“Hello? Excuse me? Hello!”
Jeff and Charlotte turned. They were back in the auditorium, standing in a calm pool, no longer sitting inside a tiny boat.
A young man wearing a backpack stood at the stairs. With accented English, he asked them, “Are you okay?”
“Yes,” said Charlotte. “We’re fi—Oh, Jeff. Jeff, no!”
Between mother and father was their son. However, Spencer was no longer flesh and blood. Instead, the boy was a grinning puppet, carved from wood.
Jeff stammered, “I…I…don’t…” He stumbled away, leaving the thing in Charlotte’s care. “What…What’s…?”

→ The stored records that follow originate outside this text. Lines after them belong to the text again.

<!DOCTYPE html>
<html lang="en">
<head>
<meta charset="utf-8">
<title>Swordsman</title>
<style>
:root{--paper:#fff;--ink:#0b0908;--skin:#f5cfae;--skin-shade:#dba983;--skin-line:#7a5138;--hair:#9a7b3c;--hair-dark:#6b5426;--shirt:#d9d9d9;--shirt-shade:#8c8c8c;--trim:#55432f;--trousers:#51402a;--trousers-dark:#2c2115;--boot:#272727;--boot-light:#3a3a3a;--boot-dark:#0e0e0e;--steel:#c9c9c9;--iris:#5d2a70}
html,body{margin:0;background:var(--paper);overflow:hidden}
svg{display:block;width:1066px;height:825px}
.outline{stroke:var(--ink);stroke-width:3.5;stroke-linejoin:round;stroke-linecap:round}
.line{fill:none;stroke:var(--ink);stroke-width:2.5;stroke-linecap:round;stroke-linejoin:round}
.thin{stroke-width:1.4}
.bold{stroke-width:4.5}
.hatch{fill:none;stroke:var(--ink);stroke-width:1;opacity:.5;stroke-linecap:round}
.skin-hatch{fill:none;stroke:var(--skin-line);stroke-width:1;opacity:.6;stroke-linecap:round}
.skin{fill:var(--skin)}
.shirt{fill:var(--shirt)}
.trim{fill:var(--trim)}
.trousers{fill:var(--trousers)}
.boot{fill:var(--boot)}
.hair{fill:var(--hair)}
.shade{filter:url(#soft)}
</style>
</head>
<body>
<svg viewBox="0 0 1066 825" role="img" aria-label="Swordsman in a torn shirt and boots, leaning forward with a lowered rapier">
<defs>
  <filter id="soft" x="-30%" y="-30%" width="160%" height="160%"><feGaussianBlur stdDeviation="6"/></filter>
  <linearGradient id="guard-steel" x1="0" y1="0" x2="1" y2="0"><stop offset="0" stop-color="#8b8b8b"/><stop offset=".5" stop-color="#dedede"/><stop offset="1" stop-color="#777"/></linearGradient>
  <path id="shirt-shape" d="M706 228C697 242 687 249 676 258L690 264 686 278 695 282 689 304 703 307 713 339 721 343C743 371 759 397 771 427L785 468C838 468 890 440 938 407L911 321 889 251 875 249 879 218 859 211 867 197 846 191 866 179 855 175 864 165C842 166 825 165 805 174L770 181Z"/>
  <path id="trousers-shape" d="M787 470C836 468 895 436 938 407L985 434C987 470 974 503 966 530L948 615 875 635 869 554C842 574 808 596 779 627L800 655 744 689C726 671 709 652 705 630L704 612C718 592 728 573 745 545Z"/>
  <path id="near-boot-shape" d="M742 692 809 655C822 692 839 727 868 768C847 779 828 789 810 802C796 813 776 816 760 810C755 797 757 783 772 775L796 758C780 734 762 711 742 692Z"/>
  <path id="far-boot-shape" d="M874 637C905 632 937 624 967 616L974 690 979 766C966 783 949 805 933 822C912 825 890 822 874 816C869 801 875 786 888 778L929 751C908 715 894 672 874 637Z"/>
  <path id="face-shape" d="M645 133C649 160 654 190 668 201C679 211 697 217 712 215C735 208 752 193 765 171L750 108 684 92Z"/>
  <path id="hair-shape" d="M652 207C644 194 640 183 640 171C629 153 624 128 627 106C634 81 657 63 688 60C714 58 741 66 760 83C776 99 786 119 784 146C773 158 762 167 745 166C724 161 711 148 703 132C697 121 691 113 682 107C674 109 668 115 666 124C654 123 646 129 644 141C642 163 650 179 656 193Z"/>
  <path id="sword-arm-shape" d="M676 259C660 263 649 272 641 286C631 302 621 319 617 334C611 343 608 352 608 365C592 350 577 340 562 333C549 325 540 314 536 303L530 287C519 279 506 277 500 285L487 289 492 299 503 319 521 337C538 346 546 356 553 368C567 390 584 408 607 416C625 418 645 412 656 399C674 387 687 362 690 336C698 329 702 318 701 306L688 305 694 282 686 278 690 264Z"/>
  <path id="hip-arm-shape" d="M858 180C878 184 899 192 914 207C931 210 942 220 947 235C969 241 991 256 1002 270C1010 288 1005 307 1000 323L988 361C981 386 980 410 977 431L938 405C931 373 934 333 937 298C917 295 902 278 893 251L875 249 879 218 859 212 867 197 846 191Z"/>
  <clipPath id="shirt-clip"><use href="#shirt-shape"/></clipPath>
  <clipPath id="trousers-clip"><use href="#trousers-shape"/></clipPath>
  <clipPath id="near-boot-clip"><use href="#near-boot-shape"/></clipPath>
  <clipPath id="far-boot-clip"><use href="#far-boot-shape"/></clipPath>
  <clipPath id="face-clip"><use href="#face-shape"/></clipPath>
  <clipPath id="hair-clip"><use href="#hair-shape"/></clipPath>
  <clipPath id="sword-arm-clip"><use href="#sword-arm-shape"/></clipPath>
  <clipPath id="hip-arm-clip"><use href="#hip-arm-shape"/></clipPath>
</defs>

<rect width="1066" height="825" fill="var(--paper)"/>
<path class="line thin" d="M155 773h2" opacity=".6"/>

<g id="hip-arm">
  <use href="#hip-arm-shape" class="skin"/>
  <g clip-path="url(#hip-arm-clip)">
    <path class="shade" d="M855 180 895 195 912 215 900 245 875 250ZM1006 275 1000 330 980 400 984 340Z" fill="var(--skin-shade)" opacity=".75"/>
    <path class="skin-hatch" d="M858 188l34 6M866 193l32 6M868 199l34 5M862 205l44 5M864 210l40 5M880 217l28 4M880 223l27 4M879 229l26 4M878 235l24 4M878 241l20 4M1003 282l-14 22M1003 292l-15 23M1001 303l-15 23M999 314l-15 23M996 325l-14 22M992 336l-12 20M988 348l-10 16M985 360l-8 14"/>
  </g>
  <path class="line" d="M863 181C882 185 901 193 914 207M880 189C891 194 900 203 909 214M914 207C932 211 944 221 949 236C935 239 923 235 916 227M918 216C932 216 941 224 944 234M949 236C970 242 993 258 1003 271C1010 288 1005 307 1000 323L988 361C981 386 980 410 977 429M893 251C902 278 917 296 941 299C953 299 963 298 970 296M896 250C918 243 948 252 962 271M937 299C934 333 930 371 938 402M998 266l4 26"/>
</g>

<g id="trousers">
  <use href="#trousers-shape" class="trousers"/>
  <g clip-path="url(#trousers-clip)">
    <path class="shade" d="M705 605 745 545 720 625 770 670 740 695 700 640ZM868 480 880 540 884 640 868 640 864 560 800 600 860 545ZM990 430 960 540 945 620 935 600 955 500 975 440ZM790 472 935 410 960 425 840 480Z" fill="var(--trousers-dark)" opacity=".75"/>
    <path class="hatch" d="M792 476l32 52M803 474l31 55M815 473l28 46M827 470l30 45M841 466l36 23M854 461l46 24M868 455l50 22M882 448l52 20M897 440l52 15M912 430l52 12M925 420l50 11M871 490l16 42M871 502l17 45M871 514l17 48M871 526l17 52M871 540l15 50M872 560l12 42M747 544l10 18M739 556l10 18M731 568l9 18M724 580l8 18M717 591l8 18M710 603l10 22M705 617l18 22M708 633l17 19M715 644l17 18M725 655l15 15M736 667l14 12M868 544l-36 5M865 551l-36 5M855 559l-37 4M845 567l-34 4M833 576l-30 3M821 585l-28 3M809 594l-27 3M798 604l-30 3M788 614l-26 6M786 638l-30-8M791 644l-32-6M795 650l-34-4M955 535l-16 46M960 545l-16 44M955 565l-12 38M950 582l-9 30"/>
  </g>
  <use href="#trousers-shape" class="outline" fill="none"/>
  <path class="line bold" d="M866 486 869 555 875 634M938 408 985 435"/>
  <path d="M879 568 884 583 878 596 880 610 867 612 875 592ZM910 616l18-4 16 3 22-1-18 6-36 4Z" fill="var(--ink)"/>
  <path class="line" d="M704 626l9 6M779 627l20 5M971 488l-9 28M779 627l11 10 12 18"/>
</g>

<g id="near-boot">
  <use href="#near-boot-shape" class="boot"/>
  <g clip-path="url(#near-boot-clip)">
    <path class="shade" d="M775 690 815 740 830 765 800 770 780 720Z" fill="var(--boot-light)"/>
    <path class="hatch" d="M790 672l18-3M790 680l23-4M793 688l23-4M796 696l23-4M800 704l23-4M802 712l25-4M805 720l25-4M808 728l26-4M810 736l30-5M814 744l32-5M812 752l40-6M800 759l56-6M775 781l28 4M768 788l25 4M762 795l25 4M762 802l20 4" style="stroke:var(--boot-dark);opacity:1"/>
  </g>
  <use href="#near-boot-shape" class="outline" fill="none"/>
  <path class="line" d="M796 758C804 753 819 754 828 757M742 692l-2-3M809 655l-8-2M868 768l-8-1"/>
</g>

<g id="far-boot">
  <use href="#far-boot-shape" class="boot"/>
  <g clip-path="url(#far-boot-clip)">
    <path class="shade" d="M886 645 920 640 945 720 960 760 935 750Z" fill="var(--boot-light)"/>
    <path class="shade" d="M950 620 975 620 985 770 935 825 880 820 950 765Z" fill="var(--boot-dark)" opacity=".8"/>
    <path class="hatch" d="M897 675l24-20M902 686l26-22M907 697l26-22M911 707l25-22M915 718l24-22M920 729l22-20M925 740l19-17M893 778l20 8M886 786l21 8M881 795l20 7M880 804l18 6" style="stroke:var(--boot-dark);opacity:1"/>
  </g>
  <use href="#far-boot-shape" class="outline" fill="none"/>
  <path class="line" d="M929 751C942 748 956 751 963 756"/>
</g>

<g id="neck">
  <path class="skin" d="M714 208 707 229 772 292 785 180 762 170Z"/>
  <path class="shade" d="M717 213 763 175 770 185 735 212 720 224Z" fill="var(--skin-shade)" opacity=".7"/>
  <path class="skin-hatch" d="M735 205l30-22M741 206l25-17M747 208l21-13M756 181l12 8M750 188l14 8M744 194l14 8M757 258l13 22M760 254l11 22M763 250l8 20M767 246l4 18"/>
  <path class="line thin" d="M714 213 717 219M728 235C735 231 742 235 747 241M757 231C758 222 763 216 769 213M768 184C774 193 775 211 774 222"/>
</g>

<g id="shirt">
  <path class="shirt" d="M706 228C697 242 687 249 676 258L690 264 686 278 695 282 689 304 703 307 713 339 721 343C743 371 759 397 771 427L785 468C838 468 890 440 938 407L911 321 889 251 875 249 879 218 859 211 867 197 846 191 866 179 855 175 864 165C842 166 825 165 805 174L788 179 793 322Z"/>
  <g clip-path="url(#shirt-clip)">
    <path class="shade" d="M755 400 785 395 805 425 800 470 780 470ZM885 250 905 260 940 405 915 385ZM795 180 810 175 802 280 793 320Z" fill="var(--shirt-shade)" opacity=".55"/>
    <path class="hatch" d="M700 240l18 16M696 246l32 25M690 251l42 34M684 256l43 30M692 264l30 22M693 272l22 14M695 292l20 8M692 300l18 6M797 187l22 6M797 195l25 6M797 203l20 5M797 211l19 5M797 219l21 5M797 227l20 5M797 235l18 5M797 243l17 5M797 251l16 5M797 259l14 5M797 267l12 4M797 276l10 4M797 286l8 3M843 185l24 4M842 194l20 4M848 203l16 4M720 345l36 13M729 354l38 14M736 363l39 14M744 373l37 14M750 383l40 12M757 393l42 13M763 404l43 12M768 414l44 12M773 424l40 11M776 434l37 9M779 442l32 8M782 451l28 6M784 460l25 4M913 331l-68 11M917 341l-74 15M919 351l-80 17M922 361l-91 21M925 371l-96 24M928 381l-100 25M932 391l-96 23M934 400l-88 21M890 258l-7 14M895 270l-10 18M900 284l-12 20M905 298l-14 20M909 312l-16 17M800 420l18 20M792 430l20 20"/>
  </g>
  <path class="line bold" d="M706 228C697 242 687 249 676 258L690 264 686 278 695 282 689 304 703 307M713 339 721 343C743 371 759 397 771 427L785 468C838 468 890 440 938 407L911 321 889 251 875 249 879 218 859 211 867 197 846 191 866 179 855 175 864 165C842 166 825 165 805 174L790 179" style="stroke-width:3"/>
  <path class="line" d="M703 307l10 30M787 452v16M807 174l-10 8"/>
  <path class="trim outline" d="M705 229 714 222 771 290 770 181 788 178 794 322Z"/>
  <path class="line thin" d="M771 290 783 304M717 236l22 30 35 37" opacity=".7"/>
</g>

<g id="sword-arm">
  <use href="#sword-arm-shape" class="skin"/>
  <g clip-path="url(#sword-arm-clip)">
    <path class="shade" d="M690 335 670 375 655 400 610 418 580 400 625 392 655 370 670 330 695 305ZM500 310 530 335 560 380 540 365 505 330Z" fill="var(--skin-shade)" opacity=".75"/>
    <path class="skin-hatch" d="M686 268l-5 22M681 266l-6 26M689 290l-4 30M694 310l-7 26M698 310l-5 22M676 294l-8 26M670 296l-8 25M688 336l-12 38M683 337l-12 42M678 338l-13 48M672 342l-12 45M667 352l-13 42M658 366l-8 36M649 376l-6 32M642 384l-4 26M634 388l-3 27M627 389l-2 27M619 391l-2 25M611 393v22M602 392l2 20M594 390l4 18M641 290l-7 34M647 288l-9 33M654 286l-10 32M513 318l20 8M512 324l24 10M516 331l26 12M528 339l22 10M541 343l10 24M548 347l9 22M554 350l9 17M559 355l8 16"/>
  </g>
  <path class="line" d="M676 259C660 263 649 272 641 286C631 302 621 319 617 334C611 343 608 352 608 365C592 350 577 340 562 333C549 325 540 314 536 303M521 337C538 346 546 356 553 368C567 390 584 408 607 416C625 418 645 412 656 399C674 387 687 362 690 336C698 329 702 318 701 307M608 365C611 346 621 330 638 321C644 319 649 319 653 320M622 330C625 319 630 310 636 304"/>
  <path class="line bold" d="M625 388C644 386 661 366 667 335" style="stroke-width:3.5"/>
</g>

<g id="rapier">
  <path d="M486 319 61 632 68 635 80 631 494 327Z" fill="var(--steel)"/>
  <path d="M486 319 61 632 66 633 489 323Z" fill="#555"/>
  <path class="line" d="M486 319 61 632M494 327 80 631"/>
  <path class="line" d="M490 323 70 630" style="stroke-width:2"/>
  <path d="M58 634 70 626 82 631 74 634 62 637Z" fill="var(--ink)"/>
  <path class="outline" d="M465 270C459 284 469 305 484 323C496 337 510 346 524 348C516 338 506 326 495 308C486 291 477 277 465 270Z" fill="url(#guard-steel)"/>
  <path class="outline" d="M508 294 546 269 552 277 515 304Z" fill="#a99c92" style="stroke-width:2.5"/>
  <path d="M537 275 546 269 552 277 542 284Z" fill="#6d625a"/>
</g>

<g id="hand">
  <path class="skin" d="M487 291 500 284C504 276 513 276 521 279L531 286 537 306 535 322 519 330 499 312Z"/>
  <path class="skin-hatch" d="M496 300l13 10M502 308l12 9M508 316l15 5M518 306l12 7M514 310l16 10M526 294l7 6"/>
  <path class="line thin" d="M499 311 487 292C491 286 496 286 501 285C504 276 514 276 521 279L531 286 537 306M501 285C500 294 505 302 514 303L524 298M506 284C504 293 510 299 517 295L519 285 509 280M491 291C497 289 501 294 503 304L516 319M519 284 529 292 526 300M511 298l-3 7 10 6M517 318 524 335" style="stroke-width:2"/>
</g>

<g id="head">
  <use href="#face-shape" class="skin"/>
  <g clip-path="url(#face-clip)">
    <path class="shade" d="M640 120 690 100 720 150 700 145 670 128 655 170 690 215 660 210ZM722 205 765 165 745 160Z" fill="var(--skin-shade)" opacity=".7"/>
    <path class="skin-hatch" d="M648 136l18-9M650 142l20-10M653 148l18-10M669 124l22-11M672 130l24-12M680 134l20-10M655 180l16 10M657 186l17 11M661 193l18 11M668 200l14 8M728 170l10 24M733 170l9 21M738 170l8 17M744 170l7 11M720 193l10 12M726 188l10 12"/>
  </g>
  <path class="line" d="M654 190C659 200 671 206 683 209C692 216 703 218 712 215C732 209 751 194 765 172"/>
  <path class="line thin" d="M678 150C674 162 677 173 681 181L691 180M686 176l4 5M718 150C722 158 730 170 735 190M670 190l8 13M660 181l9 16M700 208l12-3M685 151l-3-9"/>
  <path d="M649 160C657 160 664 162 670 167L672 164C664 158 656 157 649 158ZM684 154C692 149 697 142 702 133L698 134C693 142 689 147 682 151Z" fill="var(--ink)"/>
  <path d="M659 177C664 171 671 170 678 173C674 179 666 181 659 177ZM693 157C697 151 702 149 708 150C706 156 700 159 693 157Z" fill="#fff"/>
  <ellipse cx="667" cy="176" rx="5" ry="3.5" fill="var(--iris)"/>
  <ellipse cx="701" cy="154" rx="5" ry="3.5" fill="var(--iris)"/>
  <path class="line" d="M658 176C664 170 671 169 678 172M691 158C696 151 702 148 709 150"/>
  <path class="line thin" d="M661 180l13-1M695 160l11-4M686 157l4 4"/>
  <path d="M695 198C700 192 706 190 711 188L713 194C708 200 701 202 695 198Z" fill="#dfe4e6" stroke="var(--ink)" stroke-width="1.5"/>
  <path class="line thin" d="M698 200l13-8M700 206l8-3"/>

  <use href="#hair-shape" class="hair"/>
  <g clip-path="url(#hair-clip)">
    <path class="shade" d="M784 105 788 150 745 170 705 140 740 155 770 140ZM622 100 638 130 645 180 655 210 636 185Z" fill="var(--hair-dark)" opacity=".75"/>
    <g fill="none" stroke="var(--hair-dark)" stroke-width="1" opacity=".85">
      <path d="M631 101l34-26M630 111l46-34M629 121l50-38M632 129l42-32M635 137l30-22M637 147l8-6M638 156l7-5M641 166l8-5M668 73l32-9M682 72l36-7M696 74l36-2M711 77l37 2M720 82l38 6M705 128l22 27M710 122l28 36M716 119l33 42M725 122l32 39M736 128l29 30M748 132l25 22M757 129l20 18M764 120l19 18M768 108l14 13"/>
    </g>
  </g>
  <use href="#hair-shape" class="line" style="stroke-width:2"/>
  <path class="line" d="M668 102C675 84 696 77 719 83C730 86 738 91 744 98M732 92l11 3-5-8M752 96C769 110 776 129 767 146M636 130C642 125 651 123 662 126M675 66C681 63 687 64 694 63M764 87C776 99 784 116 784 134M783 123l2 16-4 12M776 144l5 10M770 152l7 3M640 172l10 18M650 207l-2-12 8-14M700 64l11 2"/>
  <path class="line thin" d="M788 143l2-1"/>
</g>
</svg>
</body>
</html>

“This is my family’s theatre,” said the young man. “Our first show starts in two hours.”
“But we just saw a show!” said Charlotte. “Saw our…our son…” She hugged the puppet and began to cry again.
The young man nodded, solemnly. “I understand. This happens sometimes.”
“What?” Jeff demanded. “What happens sometimes?”
“Spirits…gods…They get tired of watching the same old story. So they bring in new performers like you to show them something different. Something exciting.”
“The hell?” Jeff shook his head. “It wasn’t real…A trick…” He looked to the puppet. “He was never real! Why would they do that to us? Why would they put us through that? For their own entertainment? Seriously?”
“I know it seems cruel,” said the young man.
Jeff huffed. “It is cruel, goddamn it! It is!”
“Did you see a monster of some kind?”
“Yes,” said Charlotte.
“And you overcame it? With the help of a great, big turtle?”
Both Jeff and Charlotte nodded.
“The gods wanted to see you happy. They wanted you to feel victory. To win back something you’ve lost. Did you?”
Charlotte squeezed the puppet. “Yes, we won.” She looked to Jeff. “Finally.”
Her husband said, “I guess we did.”
“I’m glad,” said the young man.
Jeff climbed out of the pool. He helped Charlotte to solid ground.
The young man asked, “Would you like tickets to our next performance?”
“No,” said Jeff. “I don’t think we do.”
Charlotte gestured to the puppet. “What do we do with…?”
“It stays here,” Jeff suggested. “Can’t be carrying that everywhere we go. A constant reminder of…of…”
The young man nodded. “My family would be happy to have him.”
Charlotte asked, “Will he become part of the show?”
“Yes,” said the young man. “We could do that, if you’d like.”
“Please.” Charlotte handed Spencer over. “Let him have fun and make some new friends?”
“No problem. He’ll enjoy himself here.”
“Thanks,” Jeff said to the young man.
Charlotte did the same. Jeff grabbed his wife’s hand, and they left the auditorium, walking through the lobby.
“Shit,” said Jeff. “I forgot to ask about an umbrella.”
“Don’t worry.” Charlotte had already pushed open the front door. “Look.”
Outside, the sun shined. A rainbow arced over the theatre.
The parents, with smiles bright, stepped into an uncertain future.
Evan Baughfman is a middle school teacher and author. Much of his writing success has been as a playwright. A number of his scripts can be found at online resources, Drama Notebook, and New Play Exchange. Evan also writes horror fiction and screenplays. More information is available at amazon.com/author/evanbaughfman